The UK Commission for Employment and Skills began a consultation on its first five-year plan in June and asked for initial responses by 15 August. It initially planned to publish proposals arising from those responses in September and said it would accept feedback on those proposals until end of the month.
Ben Kernighan, deputy chief executive of umbrella body the NCVO, warned that the two feedback periods appeared to breach the Compact, which says that statutory consultations should last at least 12 weeks.
"The commission has gone out to consultation on its five-year strategy in a way that appears to be in breach of the Compact and the Government's own guidelines on carrying out consultations," he said.

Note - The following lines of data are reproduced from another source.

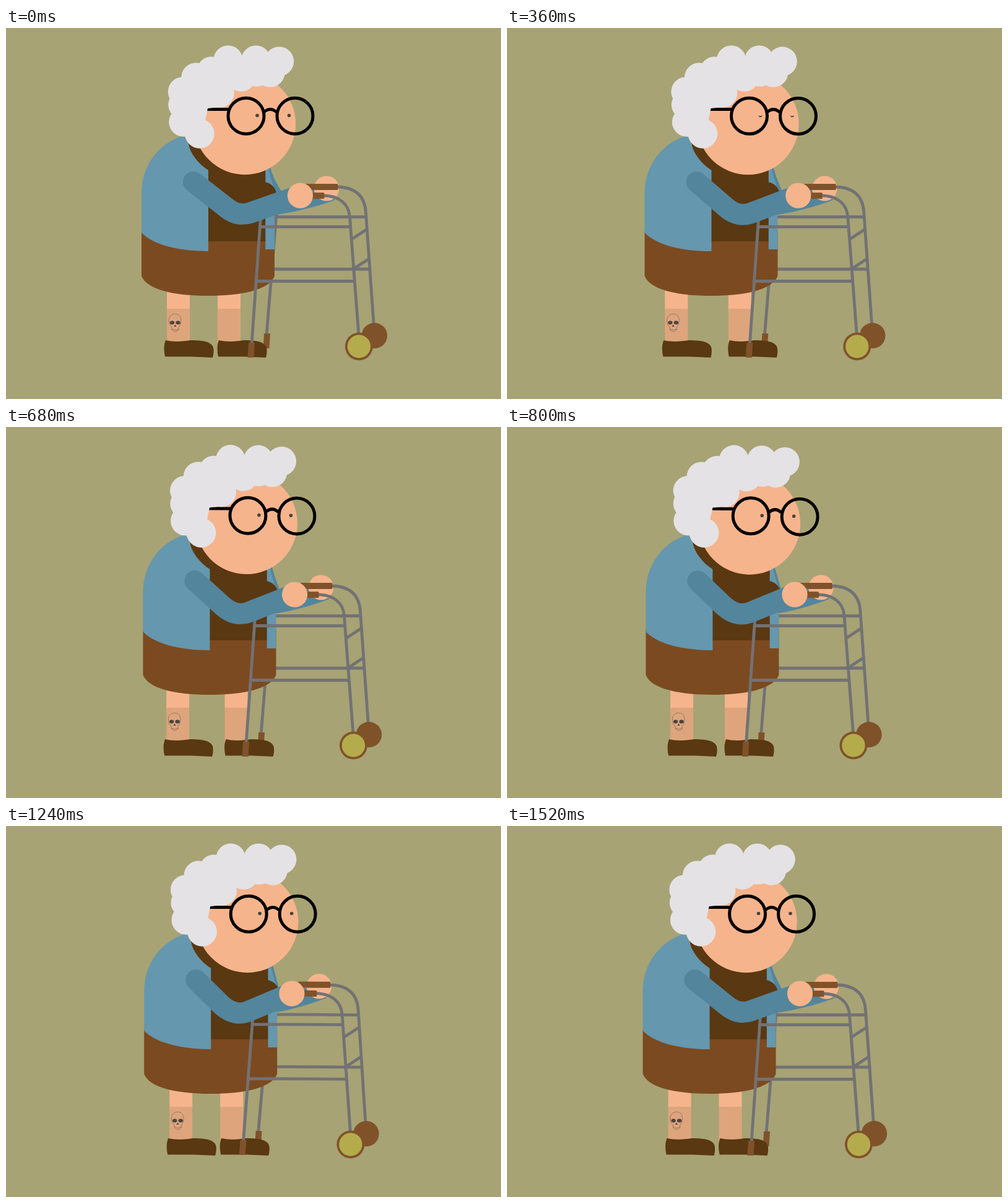
These frames come from a looping animation (800x600 px, 1560 ms). An HTML page:

```html
<!DOCTYPE html>
<html lang="en">
<head>
<meta charset="utf-8">
<title>Granny with walker</title>
<style>
  html, body { margin: 0; width: 100%; height: 100%; overflow: hidden; background: #a7a374; }
  svg { display: block; width: 100vw; height: 100vh; }
  .skin { fill: #f6b48c; }
  .stocking { fill: #dea57d; }
  .dark { fill: #5a3811; }
  .skirt { fill: #7c4a20; }
  .jacket { fill: #6597ae; }
  .sleeve { fill: #53859c; }
  .wood { fill: #80522a; }
  .hair { fill: #e4e2e5; }
  .curls { stroke: #e4e2e5; stroke-width: 47.5; stroke-linecap: round; }
  .tube { fill: none; stroke: #727275; stroke-width: 4.8; }
  .specs { fill: none; stroke: #000; stroke-width: 5; }
  .eye { fill: #45453e; }
  .ink { fill: none; stroke: #7a6350; stroke-width: .7; }
  .inkfill { fill: #4d4540; }
</style>
</head>
<body>
<svg viewBox="0 0 800 600">
  <defs>
    <path id="shoe" class="dark" d="M258 505C270 508 287 507 298 505C318 505 335 507 335.500 520Q336 527 334 533L300 531.500H257Q253.500 515 258 505Z"/>
    <g id="leg">
      <path class="skin" d="M260 420H297V456H260Z"/>
      <path class="stocking" d="M260 454H297V510H260Z"/>
    </g>
    <g id="eye">
      <circle class="eye" cy="141.500" r="2.800"/>
      <circle class="lid skin" cy="134" r="3.600"/>
    </g>
    <circle id="lens" class="specs" cy="142.300" r="29"/>
  </defs>

  <path id="farArm" class="sleeve"/>
  <g id="farWalker">
    <circle class="skin" cx="518" cy="259.500" r="20.300"/>
    <path class="tube" d="M534 257C565 257 580 272 581.500 298L594.500 482M437 300L421 498M436 305.500H582M430 390H587M558 342L584 325M561 390L587 373"/>
    <rect class="wood" x="484" y="252" width="52.500" height="10" rx="1.500"/>
    <path class="wood" d="M417 494H427L425.500 518H416Z"/>
    <circle class="wood" cx="595.500" cy="497.500" r="20.700"/>
  </g>

  <g id="rightLeg">
    <use href="#leg" x="82"/>
    <use href="#shoe" x="86"/>
  </g>
  <g id="leftLeg">
    <use href="#leg"/>
    <path class="ink" d="M264 479C261 467 267 462.500 273.500 462.500S285 467 282 479L279 484V488Q273.500 494 268 488V484ZM268 487Q273.500 490 279 487"/>
    <g class="inkfill">
      <ellipse cx="268.500" cy="476.500" rx="3.700" ry="3"/>
      <ellipse cx="278" cy="476.500" rx="3.700" ry="3"/>
      <path d="M273.300 479.500L275.300 483H271.300Z"/>
    </g>
    <use href="#shoe"/>
  </g>

  <g id="torso">
    <path class="skirt" d="M219 328H434V401C425 424 380 433 327 433S228 424 219 401Z"/>
    <path class="dark" d="M294 182L330 190H420V345H326V240L300 215Z"/>
    <path class="jacket" d="M419.300 226H424C427 243 433 254 434 268V358H419.300Z"/>
    <path class="dark" d="M418 249C426 250 434 256 436.500 265V280H418Z"/>
    <path class="jacket" d="M287 174C247 186 219 222 219 268V331C240 353 285 361 327 361V230C310 219 298 203 294 186Z"/>
  </g>

  <g id="head">
    <circle class="skin" cx="386" cy="155" r="82.200"/>
    <path class="specs" d="M324 131.500H361M417 136Q427 127 437 136"/>
    <use href="#eye" x="406"/>
    <use href="#eye" x="457.500"/>
    <use href="#lens" x="388"/>
    <use href="#lens" x="467"/>
    <path class="hair" d="M285 110L320 70L400 55L430 70L380 85L345 128L326 130L320 160L290 150Z"/>
    <path class="curls" d="M313 171h0M287 152h0M286 124h0M285.500 103h0M307 80h0M332 70h0M359 52h0M404 52h0M441.500 54h0M427 72h0M405 71h0M380 79h0M345 105h0"/>
  </g>

  <g id="nearWalker">
    <path class="tube" d="M413 285L397 512M512 271C539 271 554 285 555.500 305L570 496M411 321.500H557M404 409.500H563"/>
    <path class="wood" d="M392 509H402L400.500 533H390.500Z"/>
    <circle class="wood" cx="570.500" cy="515" r="22.500"/>
    <circle cx="570.500" cy="515" r="18.700" fill="#b4ab4d"/>
    <rect class="wood" x="484" y="266.300" width="30.500" height="10" rx="1.500"/>
  </g>
  <path id="nearArm" fill="none" stroke="#53859c" stroke-width="34" stroke-linecap="round"/>
  <circle id="nearHand" class="skin" cx="475.500" cy="271" r="20.600"/>
</svg>

<script>
const LOOP = 1560, TICK = 40;
const STRIDE = 20.5; // ground covered per loop

const $ = id => document.getElementById(id);
const lids = document.querySelectorAll(".lid");

const phase = (t, start, end) => Math.min(1, Math.max(0, (t - start) / (end - start)));
const smooth = p => p * p * (3 - 2 * p);
const bump = (t, start, end) => Math.sin(Math.PI * phase(t, start, end)) ** 2;
const step = (t, start, end) => STRIDE * smooth(phase(t, start, end));

const move = (id, x, extra = "") => $(id).setAttribute("transform", `translate(${x} 0) ${extra}`);

function draw(t) {
  // everything drifts back with the ground and catches up in its own step
  const drift = -STRIDE * t / LOOP;
  const body = drift + .4 * step(t, 0, 320) + .6 * step(t, 520, 1000);
  const walker = drift + STRIDE * phase(t, 1160, LOOP) ** 1.25;
  const nod = 1.15 * (bump(t, 0, 380) + bump(t, 600, 920));
  const tilt = `rotate(${.35 * bump(t, 1100, 1400)} 570 515)`;

  move("torso", body);
  move("head", body, `rotate(${nod} 300 190)`);
  move("leftLeg", drift + step(t, 440, 1000));
  move("rightLeg", drift + step(t, 0, 370));
  move("farWalker", walker, tilt);
  move("nearWalker", walker, tilt);
  move("nearHand", walker);

  const blink = bump(t, 280, 480);
  lids.forEach(lid => lid.setAttribute("cy", 134 + 5.2 * blink));

  // the elbow sits halfway and drops as the arm folds
  const x = n => n + (body + walker) / 2, y = n => n + (body - walker) * .09;
  const b = n => n + body, w = n => n + walker;
  $("nearArm").setAttribute("d",
    `M${b(303)} 249L${x(353)} ${y(288)}Q${x(373)} ${y(306)} ${x(394)} ${y(299)}L${w(470)} 272.5`);
  $("farArm").setAttribute("d",
    `M${b(422)} 226H${b(427)}Q${b(433)} 246 ${x(446)} 265L${w(500)} 262L${w(532)} 278Q${w(490)} 294 ${x(438)} 302L${b(420)} 303Z`);
}

function frame(now) {
  draw(Math.floor(now % LOOP / TICK) * TICK);
  requestAnimationFrame(frame);
}
draw(0);
requestAnimationFrame(frame);
</script>
</body>
</html>
```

Charities could be marginalised during the process because of the extremely short time frame they have to respond, said Kernighan.
"My concern is that lots of organisations have got something valuable to say because their primary purpose is to help up-skill people and make them more employable, but they will not have the time to feed their views in," he said.
However, as a result of Third Sector's enquiries, Chris Humphries, chief executive of the commission, agreed to accept feedback on the plan until Christmas.
A commission spokeswoman added that the Compact, the agreement that sets out how charities and public bodies should treat each other, had not been breached because it was not a statutory consultation.
The commission, which was launched in April to oversee skills development across all sectors, had intended that the consultation would run continuously until the end of September, she added.
The NCVO has been lobbying the Government to set up a skills council devoted to the voluntary sector and was involved in an initial feasibility study (Third Sector Online, 7 November).